Ã¢â‚¬Â¢ "[M]en are somewhat divided — 40% for Obama to 37% for McCain — but women give the Democratic candidate a 25 point lead (54% to 29%)."
Ã¢â‚¬Â¢ Among whites, it’s McCain 39%, Obama 39%, Nader 5%, Barr 4%, someone else 2%, undecided 11%. (If Bradley/Wilder holds, McCain will get the bulk of those undecideds in the end.) Among blacks, Obama gets "nine out of 10" or thereabouts, while McCain gets just 2%, and 2% are undecided. Obama wins 61-23 among "other ethnic groups."
State-by-state polls, it should be noted, have been trending in the same direction. Five Thirty Eight, which was projecting an extremely close race as recently as a few weeks ago, now has Obama winning 344 to 194 in the Electoral College, with a map that roughly resembles Clinton’s win over Dole in 1996.
Caveat: It’s still very early, and polls at this point can be extremely misleading, arguably to the point of meaninglessness. It’s clear that Obama is doing very well right now; it’s not at all clear what, if anything, that means for November.
P.S. It should also be noted that, although some pre-election polls in 2000 showed him in the high single digits, Nader ultimately got just 2.73% that year, and in 2004 he managed a paltry 0.38%. It seems highly unlikely, then, that in a high-stakes election offering such a stark issue-based contrast as Obama vs. McCain, he’ll ultimately get anywhere near 4% of the vote. In fact, given that Obama is practically a liberal’s dream candidate (at least as plausible Democratic nominees go), I find it hard to believe that Nader will do better than the 0.38% he got in ‘04, when he was running against the far less dreamy John Kerry. (On the other hand, I suppose Nader’s numbers could be boosted by the "racist liberal" vote — folks who won’t vote for McCain because he’s a Republican, but won’t vote for Obama because he’s black.)
The only way I can see Nader breaking 1% is if he truly does pick up a whole bunch of erstwhile McCain voters — and that itself seems highly unlikely, given how anathema his views are to anyone who is remotely conservative or libertarian-ish. My guess is that those 6% of McCain voters who currently gravitate to Nader in a four-way race are simply disaffected with their candidate, and are casting a "protest vote" for the third-party candidate whose name they recognize, namely Nader. But once they start paying more attention, I’d imagine that most of ‘em will realize Nader is really not their kind of guy. Nader is a liberal candidate; it’s hard to believe he can build a sizable support base that’s based fundamentally on anything other than liberal voters.
In the end, most of the disaffected conservatives/Republicans will either stay home, vote for Barr, or hold their noses and vote for McCain.
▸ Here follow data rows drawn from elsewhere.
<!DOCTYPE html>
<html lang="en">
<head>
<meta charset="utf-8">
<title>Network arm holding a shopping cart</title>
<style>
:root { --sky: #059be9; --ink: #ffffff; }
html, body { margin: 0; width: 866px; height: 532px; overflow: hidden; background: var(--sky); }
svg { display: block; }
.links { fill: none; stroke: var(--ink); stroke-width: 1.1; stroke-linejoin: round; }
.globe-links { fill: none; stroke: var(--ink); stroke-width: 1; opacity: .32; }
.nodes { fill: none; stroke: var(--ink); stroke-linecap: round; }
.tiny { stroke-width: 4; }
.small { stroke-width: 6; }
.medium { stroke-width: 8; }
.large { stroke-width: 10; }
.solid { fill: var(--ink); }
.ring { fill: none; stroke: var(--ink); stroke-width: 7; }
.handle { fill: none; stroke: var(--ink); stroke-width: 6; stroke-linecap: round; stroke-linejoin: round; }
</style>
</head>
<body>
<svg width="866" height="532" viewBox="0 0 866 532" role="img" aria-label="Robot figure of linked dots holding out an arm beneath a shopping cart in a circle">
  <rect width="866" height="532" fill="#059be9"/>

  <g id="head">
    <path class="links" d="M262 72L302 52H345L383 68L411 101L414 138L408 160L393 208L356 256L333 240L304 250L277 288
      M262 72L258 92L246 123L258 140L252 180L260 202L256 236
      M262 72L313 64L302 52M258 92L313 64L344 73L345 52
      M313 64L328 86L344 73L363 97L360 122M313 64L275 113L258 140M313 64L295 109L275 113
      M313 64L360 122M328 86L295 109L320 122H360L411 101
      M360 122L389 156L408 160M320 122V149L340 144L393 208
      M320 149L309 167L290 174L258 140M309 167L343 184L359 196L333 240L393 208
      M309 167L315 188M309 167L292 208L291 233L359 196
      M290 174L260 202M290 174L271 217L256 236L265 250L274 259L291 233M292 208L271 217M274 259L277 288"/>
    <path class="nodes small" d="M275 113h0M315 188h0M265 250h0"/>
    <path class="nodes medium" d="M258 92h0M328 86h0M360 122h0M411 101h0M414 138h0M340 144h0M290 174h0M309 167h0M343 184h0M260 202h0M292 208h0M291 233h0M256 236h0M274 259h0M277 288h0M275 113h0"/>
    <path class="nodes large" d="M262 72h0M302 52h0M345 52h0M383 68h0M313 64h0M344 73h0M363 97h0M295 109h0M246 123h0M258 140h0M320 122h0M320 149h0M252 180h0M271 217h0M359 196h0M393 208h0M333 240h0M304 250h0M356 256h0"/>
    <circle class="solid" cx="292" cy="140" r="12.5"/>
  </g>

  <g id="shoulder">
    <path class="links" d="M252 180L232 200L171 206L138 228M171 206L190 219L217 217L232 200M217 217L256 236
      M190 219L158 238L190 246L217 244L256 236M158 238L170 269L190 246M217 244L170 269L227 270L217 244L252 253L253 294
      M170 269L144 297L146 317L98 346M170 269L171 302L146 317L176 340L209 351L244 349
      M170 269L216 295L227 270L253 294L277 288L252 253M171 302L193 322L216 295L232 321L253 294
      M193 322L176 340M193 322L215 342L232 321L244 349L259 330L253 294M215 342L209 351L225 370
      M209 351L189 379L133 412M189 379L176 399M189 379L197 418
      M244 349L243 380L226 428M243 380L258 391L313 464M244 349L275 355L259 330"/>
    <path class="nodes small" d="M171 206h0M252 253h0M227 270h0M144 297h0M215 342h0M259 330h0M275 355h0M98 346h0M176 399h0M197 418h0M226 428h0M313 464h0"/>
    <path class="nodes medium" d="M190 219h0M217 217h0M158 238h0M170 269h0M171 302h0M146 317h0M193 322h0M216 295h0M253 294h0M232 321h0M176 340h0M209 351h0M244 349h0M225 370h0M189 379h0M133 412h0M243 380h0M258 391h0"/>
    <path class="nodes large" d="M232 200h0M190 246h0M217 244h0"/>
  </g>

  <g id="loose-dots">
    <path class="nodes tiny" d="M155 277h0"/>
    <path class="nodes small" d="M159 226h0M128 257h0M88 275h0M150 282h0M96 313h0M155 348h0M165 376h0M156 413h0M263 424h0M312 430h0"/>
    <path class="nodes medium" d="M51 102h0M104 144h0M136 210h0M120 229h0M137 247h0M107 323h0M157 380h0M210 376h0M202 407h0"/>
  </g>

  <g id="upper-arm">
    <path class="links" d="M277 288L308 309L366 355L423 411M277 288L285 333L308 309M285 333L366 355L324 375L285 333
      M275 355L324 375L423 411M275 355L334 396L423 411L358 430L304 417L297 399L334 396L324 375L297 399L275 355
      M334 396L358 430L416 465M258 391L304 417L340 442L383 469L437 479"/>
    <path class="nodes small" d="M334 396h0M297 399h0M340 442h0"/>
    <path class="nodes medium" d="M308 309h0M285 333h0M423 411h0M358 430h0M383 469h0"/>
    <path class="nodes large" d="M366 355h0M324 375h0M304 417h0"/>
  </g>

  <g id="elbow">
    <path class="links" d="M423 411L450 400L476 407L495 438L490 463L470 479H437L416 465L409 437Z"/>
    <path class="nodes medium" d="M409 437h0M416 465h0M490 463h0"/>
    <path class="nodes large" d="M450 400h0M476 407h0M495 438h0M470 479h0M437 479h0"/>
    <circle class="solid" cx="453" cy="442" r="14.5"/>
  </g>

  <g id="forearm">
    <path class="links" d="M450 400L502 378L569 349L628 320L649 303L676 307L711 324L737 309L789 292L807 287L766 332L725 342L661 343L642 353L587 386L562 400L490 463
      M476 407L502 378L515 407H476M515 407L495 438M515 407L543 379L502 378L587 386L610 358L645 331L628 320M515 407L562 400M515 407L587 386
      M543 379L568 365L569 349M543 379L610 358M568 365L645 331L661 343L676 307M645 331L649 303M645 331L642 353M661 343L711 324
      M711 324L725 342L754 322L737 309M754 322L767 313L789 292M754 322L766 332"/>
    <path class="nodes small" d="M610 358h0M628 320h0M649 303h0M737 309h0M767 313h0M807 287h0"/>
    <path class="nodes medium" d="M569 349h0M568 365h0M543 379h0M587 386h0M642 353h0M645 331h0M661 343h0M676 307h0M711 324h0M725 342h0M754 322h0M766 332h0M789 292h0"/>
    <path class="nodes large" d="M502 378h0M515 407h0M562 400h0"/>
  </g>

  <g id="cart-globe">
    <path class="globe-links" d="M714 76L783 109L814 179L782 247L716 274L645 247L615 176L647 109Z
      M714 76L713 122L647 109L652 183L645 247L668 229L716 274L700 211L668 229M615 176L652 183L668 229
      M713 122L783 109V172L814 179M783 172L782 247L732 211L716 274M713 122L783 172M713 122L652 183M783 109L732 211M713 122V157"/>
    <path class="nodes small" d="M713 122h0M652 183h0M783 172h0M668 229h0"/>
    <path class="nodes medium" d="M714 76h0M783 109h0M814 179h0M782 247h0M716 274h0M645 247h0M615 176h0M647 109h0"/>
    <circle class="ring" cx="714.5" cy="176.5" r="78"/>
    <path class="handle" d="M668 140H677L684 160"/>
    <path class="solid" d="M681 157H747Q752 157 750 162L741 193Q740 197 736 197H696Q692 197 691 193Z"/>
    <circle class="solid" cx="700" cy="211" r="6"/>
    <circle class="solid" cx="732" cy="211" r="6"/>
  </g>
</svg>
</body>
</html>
The "conservatives for Nader" movement is about as plausible as the "elderly Jews for Buchanan" movement in Palm Beach County eight years ago. ;)